=== RECORDS PROVIDED ===

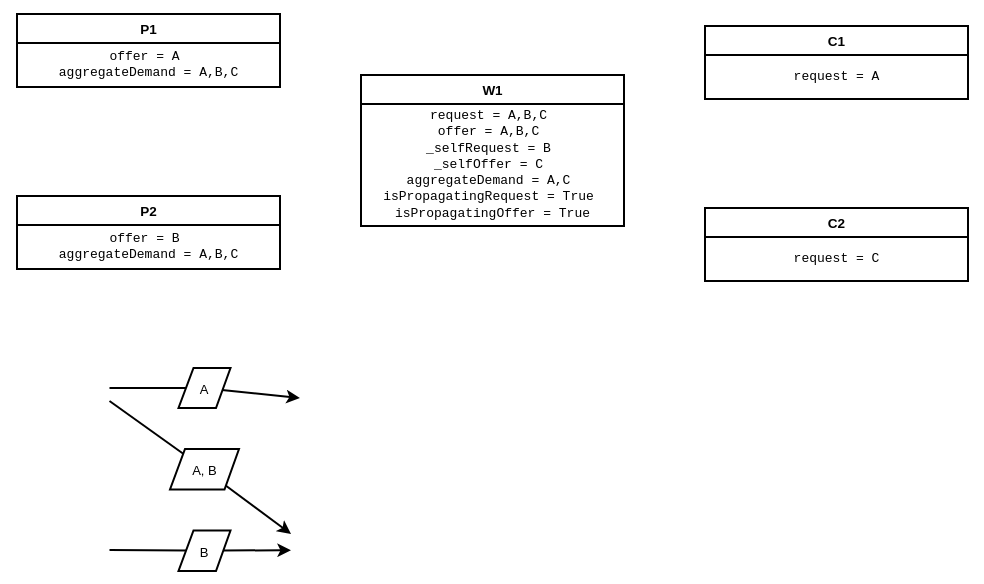
<!DOCTYPE html>
<html lang="en">
<head>
<meta charset="utf-8">
<title>Producer, worker and consumer states</title>
<style>
:root { --ink: #000; --paper: #fff; --stroke: 2px; }
* { box-sizing: border-box; margin: 0; padding: 0; }
body { width: 984px; height: 584px; overflow: hidden; background: var(--paper); color: var(--ink); }
.diagram { position: relative; width: 984px; height: 584px; overflow: hidden; }
.node { position: absolute; width: 265px; height: 75px; display: flex; flex-direction: column; border: var(--stroke) solid var(--ink); background: var(--paper); }
.node h2 { flex: 0 0 28px; padding-top: 3px; border-bottom: var(--stroke) solid var(--ink); font: bold 13.5px/24px "Liberation Sans", sans-serif; text-align: center; }
.state { flex: 1; display: flex; flex-direction: column; justify-content: center; list-style: none; font: 13px/16.2px "Liberation Mono", monospace; text-align: center; white-space: nowrap; }
.state li:not(:last-child) { padding-right: 8px; }
.producer { left: 16px; }
.worker { left: 360px; top: 74px; height: 153px; }
.consumer { left: 704px; }
#p1 { top: 13px; }
#p2 { top: 195px; }
#c1 { top: 25px; }
#c2 { top: 207px; }
.messages { position: absolute; inset: 0; }
.messages line, .messages polygon { stroke: var(--ink); stroke-width: 2; }
.messages polygon { fill: var(--paper); }
.messages text { font: 13px "Liberation Sans", sans-serif; text-anchor: middle; fill: var(--ink); }
.arrow { marker-end: url(#arrowhead); }
</style>
</head>
<body>
<main class="diagram">
  <section class="node producer" id="p1">
    <h2>P1</h2>
    <ul class="state"><li>offer = A</li><li>aggregateDemand = A,B,C</li></ul>
  </section>
  <section class="node producer" id="p2">
    <h2>P2</h2>
    <ul class="state"><li>offer = B</li><li>aggregateDemand = A,B,C</li></ul>
  </section>
  <section class="node worker" id="w1">
    <h2>W1</h2>
    <ul class="state">
      <li>request = A,B,C</li>
      <li>offer = A,B,C</li>
      <li>_selfRequest = B</li>
      <li>_selfOffer = C</li>
      <li>aggregateDemand = A,C</li>
      <li>isPropagatingRequest = True</li>
      <li>isPropagatingOffer = True</li>
    </ul>
  </section>
  <section class="node consumer" id="c1">
    <h2>C1</h2>
    <ul class="state"><li>request = A</li></ul>
  </section>
  <section class="node consumer" id="c2">
    <h2>C2</h2>
    <ul class="state"><li>request = C</li></ul>
  </section>

  <svg class="messages" width="984" height="584" viewBox="0 0 984 584">
    <defs>
      <marker id="arrowhead" markerUnits="userSpaceOnUse" markerWidth="14" markerHeight="14" refX="4" refY="7" orient="auto">
        <path d="M0 0 14 7 0 14 3.5 7Z"/>
      </marker>
    </defs>
    <g class="message">
      <line x1="109.5" y1="388" x2="187" y2="388"/>
      <line class="arrow" x1="222" y1="390" x2="290" y2="397"/>
      <polygon points="193.5,368 230.5,368 216,408 178.5,408"/>
      <text x="204" y="394">A</text>
    </g>
    <g class="message">
      <line x1="109.5" y1="401" x2="185" y2="455"/>
      <line class="arrow" x1="225" y1="485" x2="283" y2="528"/>
      <polygon points="185,449 239,449 224.5,489.5 170,489.5"/>
      <text x="204.5" y="475">A, B</text>
    </g>
    <g class="message">
      <line x1="109.5" y1="550" x2="187" y2="550.6"/>
      <line class="arrow" x1="223" y1="550.6" x2="281" y2="550.2"/>
      <polygon points="193.5,530.5 230.5,530.5 216,571 178.5,571"/>
      <text x="204" y="557">B</text>
    </g>
  </svg>
</main>
</body>
</html>
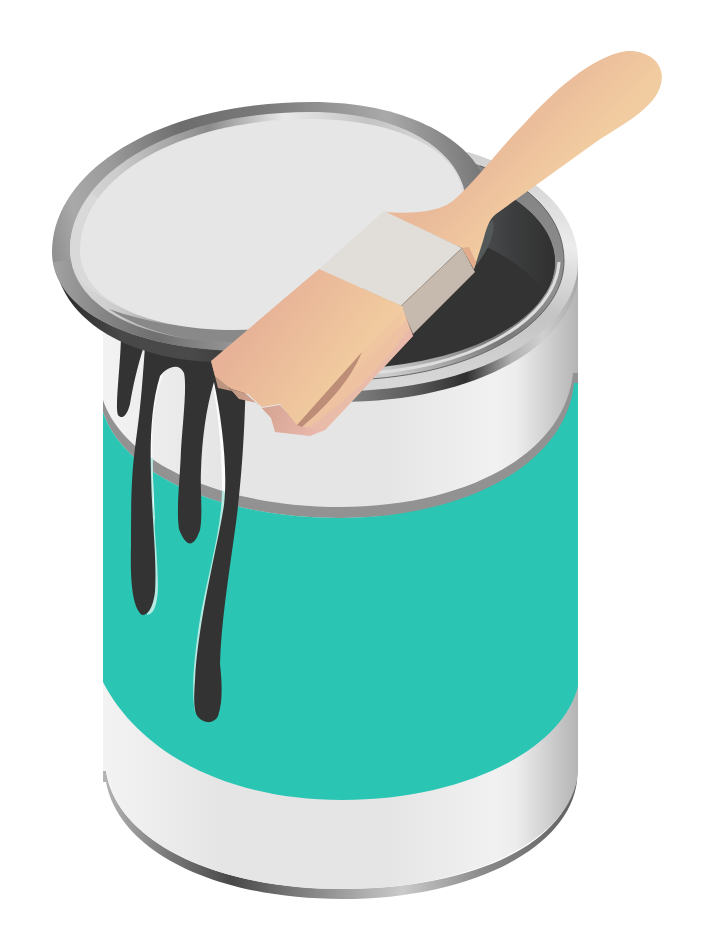
<!DOCTYPE html>
<html lang="en">
<head>
<meta charset="utf-8">
<title>Paint can and brush</title>
<style>
:root {
  --paper: #ffffff;
  --label: #2bc5b4;
  --paint: #333333;
  --paint-shine: #b5e9e1;
  --band: #929292;
  --lid: #e6e6e6;
  --ferrule: #e1ddd9;
  --ferrule-side: #c6b9ad;
}
html, body { margin: 0; background: var(--paper); overflow: hidden; }
svg { display: block; width: 713px; height: 951px; }
.label { fill: var(--label); }
.paint { fill: var(--paint); }
.paint-shine { fill: var(--paint-shine); }
.paint-shine-top { fill: #fbfbfb; }
.band { fill: var(--band); }
.lid-face { fill: var(--lid); }
.ferrule { fill: var(--ferrule); }
.ferrule-side { fill: var(--ferrule-side); }
</style>
</head>
<body>
<svg viewBox="0 0 713 951" role="img" aria-label="Open paint can with dripping black paint, a lid and a brush resting on top">
  <defs>
    <linearGradient id="tin" gradientUnits="userSpaceOnUse" x1="103" y1="0" x2="578" y2="0">
      <stop offset="0" stop-color="#f3f3f3"/>
      <stop offset=".25" stop-color="#e5e5e5"/>
      <stop offset=".6" stop-color="#e5e5e5"/>
      <stop offset=".82" stop-color="#f1f1f1"/>
      <stop offset=".87" stop-color="#ededed"/>
      <stop offset="1" stop-color="#b4b4b4"/>
    </linearGradient>
    <linearGradient id="base-edge" gradientUnits="userSpaceOnUse" x1="103" y1="0" x2="578" y2="0">
      <stop offset="0" stop-color="#b5b5b5"/>
      <stop offset=".13" stop-color="#7c7c7c"/>
      <stop offset=".27" stop-color="#484848"/>
      <stop offset=".45" stop-color="#8a8a8a"/>
      <stop offset=".63" stop-color="#cacaca"/>
      <stop offset=".8" stop-color="#8a8a8a"/>
      <stop offset="1" stop-color="#606060"/>
    </linearGradient>
    <linearGradient id="rim-shadow" gradientUnits="userSpaceOnUse" x1="340" y1="0" x2="578" y2="0">
      <stop offset="0" stop-color="#858585"/>
      <stop offset=".3" stop-color="#5c5c5c"/>
      <stop offset=".53" stop-color="#2f2f2f"/>
      <stop offset=".72" stop-color="#b0b0b0"/>
      <stop offset=".85" stop-color="#d0d0d0"/>
      <stop offset="1" stop-color="#a8a8a8"/>
    </linearGradient>
    <linearGradient id="rim-top" gradientUnits="userSpaceOnUse" x1="480" y1="160" x2="440" y2="390">
      <stop offset="0" stop-color="#d2d2d2"/>
      <stop offset=".3" stop-color="#ececec"/>
      <stop offset=".6" stop-color="#c4c4c4"/>
      <stop offset="1" stop-color="#d8d8d8"/>
    </linearGradient>
    <linearGradient id="rim-groove" gradientUnits="userSpaceOnUse" x1="500" y1="180" x2="400" y2="380">
      <stop offset="0" stop-color="#858585"/>
      <stop offset=".35" stop-color="#909090"/>
      <stop offset=".65" stop-color="#777777"/>
      <stop offset="1" stop-color="#cccccc"/>
    </linearGradient>
    <linearGradient id="can-inside" gradientUnits="userSpaceOnUse" x1="485" y1="0" x2="556" y2="0">
      <stop offset="0" stop-color="#484a4b"/>
      <stop offset=".4" stop-color="#3c3d3e"/>
      <stop offset="1" stop-color="#303030"/>
    </linearGradient>
    <linearGradient id="lid-side" gradientUnits="userSpaceOnUse" x1="60" y1="0" x2="260" y2="0">
      <stop offset="0" stop-color="#282828"/>
      <stop offset=".3" stop-color="#484848"/>
      <stop offset=".65" stop-color="#4a4a4a"/>
      <stop offset="1" stop-color="#303030"/>
    </linearGradient>
    <linearGradient id="lid-rim" gradientUnits="userSpaceOnUse" x1="52" y1="270" x2="480" y2="170">
      <stop offset="0" stop-color="#8c8c8c"/>
      <stop offset=".08" stop-color="#a9a9a9"/>
      <stop offset=".19" stop-color="#999999"/>
      <stop offset=".36" stop-color="#6d6d6d"/>
      <stop offset=".55" stop-color="#7a7a7a"/>
      <stop offset=".82" stop-color="#a9a9a9"/>
      <stop offset="1" stop-color="#777777"/>
    </linearGradient>
    <linearGradient id="lid-rim-front" gradientUnits="userSpaceOnUse" x1="52" y1="0" x2="260" y2="0">
      <stop offset="0" stop-color="#a2a2a2"/>
      <stop offset=".25" stop-color="#858585"/>
      <stop offset=".5" stop-color="#6f6f6f"/>
      <stop offset="1" stop-color="#a3a3a3"/>
    </linearGradient>
    <linearGradient id="lid-bevel" gradientUnits="userSpaceOnUse" x1="70" y1="0" x2="466" y2="0">
      <stop offset="0" stop-color="#d9d9d9"/>
      <stop offset=".12" stop-color="#cccccc"/>
      <stop offset=".35" stop-color="#8b8b8b"/>
      <stop offset=".54" stop-color="#e9e9e9"/>
      <stop offset=".75" stop-color="#c4c4c4"/>
      <stop offset="1" stop-color="#dedede"/>
    </linearGradient>
    <linearGradient id="handle" gradientUnits="userSpaceOnUse" x1="505" y1="125" x2="560" y2="178">
      <stop offset="0" stop-color="#e9b999"/>
      <stop offset="1" stop-color="#f2cca1"/>
    </linearGradient>
    <linearGradient id="bristles" gradientUnits="userSpaceOnUse" x1="258" y1="315" x2="345" y2="378">
      <stop offset="0" stop-color="#e7b297"/>
      <stop offset="1" stop-color="#f1cb9f"/>
    </linearGradient>
    <linearGradient id="bristle-side" gradientUnits="userSpaceOnUse" x1="340" y1="365" x2="372" y2="393">
      <stop offset="0" stop-color="#f1cba3"/>
      <stop offset="1" stop-color="#ebb9a6"/>
    </linearGradient>
    <linearGradient id="bristle-tip" gradientUnits="userSpaceOnUse" x1="215" y1="380" x2="320" y2="430">
      <stop offset="0" stop-color="#b9927d"/>
      <stop offset=".55" stop-color="#d9a795"/>
      <stop offset="1" stop-color="#eab8ad"/>
    </linearGradient>
    <clipPath id="opening">
      <ellipse cx="340" cy="262" rx="215" ry="107"/>
    </clipPath>
  </defs>

  <g id="can">
    <path fill="url(#base-edge)" d="M103 771H106C116 840 214 889 342 889C470 889 568 846 577 774V781C569 850 468 899 342 899C216 899 119 852 106 782H103Z"/>
    <path fill="url(#tin)" d="M103 260H578V774C570 842 468 889 342 889C216 889 117 842 106 771H103Z"/>
    <path class="band" d="M103 400C124 463 222 507 340 507C466 507 565 454 573 373H578V400C560 474 462 518 340 518C222 518 124 476 103 412Z"/>
    <path class="label" d="M103 412C124 476 222 518 340 518C462 518 566 466 574 383H578V686C562 752 460 800 342 800C226 800 139 752 103 682Z"/>
  </g>

  <g id="can-rim">
    <path fill="url(#rim-shadow)" d="M578 258V280C568 350 470 402 340 402V380Z"/>
    <path fill="url(#rim-top)" d="M468 152C535 172 578 212 578 262C578 336 472 391 340 391V200Z"/>
    <path fill="url(#rim-groove)" d="M473 163C530 182 564 218 564 261C564 326 468 380 340 380V200Z"/>
    <path fill="none" stroke="#666" d="M480 166C532 185 564 219 564 261C564 326 468 380 340 380"/>
    <path fill="none" stroke="#ddd" stroke-width="3" d="M559 262C556 320 468 372 350 374"/>
    <g clip-path="url(#opening)">
      <rect class="paint" x="300" y="150" width="260" height="225"/>
      <path fill="url(#can-inside)" d="M460 160H560V320C545 283 518 261 480 244Z"/>
    </g>
    <path fill="#535858" d="M493 220Q497 240 474 268L478 235Z"/>
  </g>

  <g id="drips">
    <path class="paint-shine-top" d="M148 370L166 368C145 410 154 470 155 530L151 480C150 450 146 420 148 370ZM211 376L222 385C226 420 228 460 226 505L222 490C222 450 218 410 211 376Z"/>
    <path class="paint-shine" d="M149 458H153C151 510 158 550 158 588Q157 614 147 615L152 580ZM222 490L226 493C225 530 203 610 200 660L195 712C191 690 194 660 199 625C206 580 222 530 222 490Z"/>
    <path class="paint" d="M121 338L144 346C137 368 133 386 130 404C127 416 122 420 118 415C115 406 120 370 121 338Z"/>
    <path class="paint" d="M145 346H246C246 420 242 480 235 530C228 580 221 625 220 664C222 682 223 702 218 716C214 724 204 724 198 717C193 711 194 695 195 680C198 620 218 545 224 505C228 470 222 420 214 382C206 408 202 440 201 470C200 490 203 515 200 530C194 548 186 548 179 529C176 510 180 480 181 450C183 420 187 386 184 373C179 363 168 366 160 376C151 405 150 440 151 475C152 520 157 560 155 592C153 608 148 615 142 615C133 608 130 585 131 545C131 490 132 470 136 440C141 405 143 375 145 346Z"/>
  </g>

  <g id="lid">
    <path fill="url(#lid-side)" d="M60 282C78 330 142 362 222 362L260 352V320Z"/>
    <path fill="url(#lid-rim)" d="M52 252C52 170 160 102 312 102C404 102 466 137 484 178V225L330 351H240C130 349 52 310 52 252Z"/>
    <path fill="url(#lid-rim-front)" d="M53 262C63 315 137 349 240 351L262 340L240 328C150 330 90 300 72 260Z"/>
    <path fill="url(#lid-bevel)" d="M70 249C70 176 170 112 310 112C405 112 466 154 466 205L260 342H232C140 341 70 306 70 249Z"/>
    <path fill="#898989" d="M109 309C146 334 194 342 232 342H260L275 329H235C190 330 145 322 109 309Z"/>
    <path fill="#d9d9d9" d="M70 249C70 229 78 210 92 193L100 200C84 220 80 235 80 252C83 278 108 300 150 316C102 304 70 282 70 249Z"/>
    <path class="lid-face" d="M80 250C80 178 178 119 310 119C402 119 463 153 463 200L400 270L275 329L235 330C145 330 80 300 80 250Z"/>
  </g>

  <g id="brush">
    <path fill="url(#handle)" d="M384 212C414 214 440 212 454 200C478 179 499 149 523 125C552 93 591 56 627 51C649 50 666 64 661 84C655 109 621 125 596 142L496 214C489 219 486 230 483 241L474 269L462 248Z"/>
    <path fill="#e2ac8d" d="M462 248L469 247L476 262L474 269Z"/>
    <path class="ferrule" d="M384 211L462 248L401 306L319 269Z"/>
    <path class="ferrule-side" d="M462 248L475 272L413 334L401 306Z"/>
    <path fill="none" stroke="#a89b90" d="M462 248L401 306"/>
    <path fill="url(#bristle-side)" d="M402 306L413 336L325 430L297 425L320 370Z"/>
    <path fill="url(#bristle-tip)" d="M211 361L218 388L232 391L239 399L257 403L271 418L275 432L310 436L325 430L298 424L280 405L262 408L245 393L230 389Z"/>
    <path fill="url(#bristles)" d="M319 269L402 306L406 320L297 425L280 404L262 407L248 394L231 389L215 376L211 361Z"/>
    <path fill="#bd8d77" d="M362 352L297 425L302 427C323 409 349 384 362 352Z"/>
    <path fill="#efc4a0" d="M362 352C349 384 323 409 302 427L325 430L396 354L402 312Z" opacity=".65"/>
    <path fill="#e9b8ae" d="M413 336L325 430H304C340 407 378 372 410 328Z" opacity=".65"/>
  </g>
</svg>
</body>
</html>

===

■ **BRIEF**
Looking at the data above, say how many lines contain "worker", and give no other words.

■ **WRITTEN RESPONSE**
3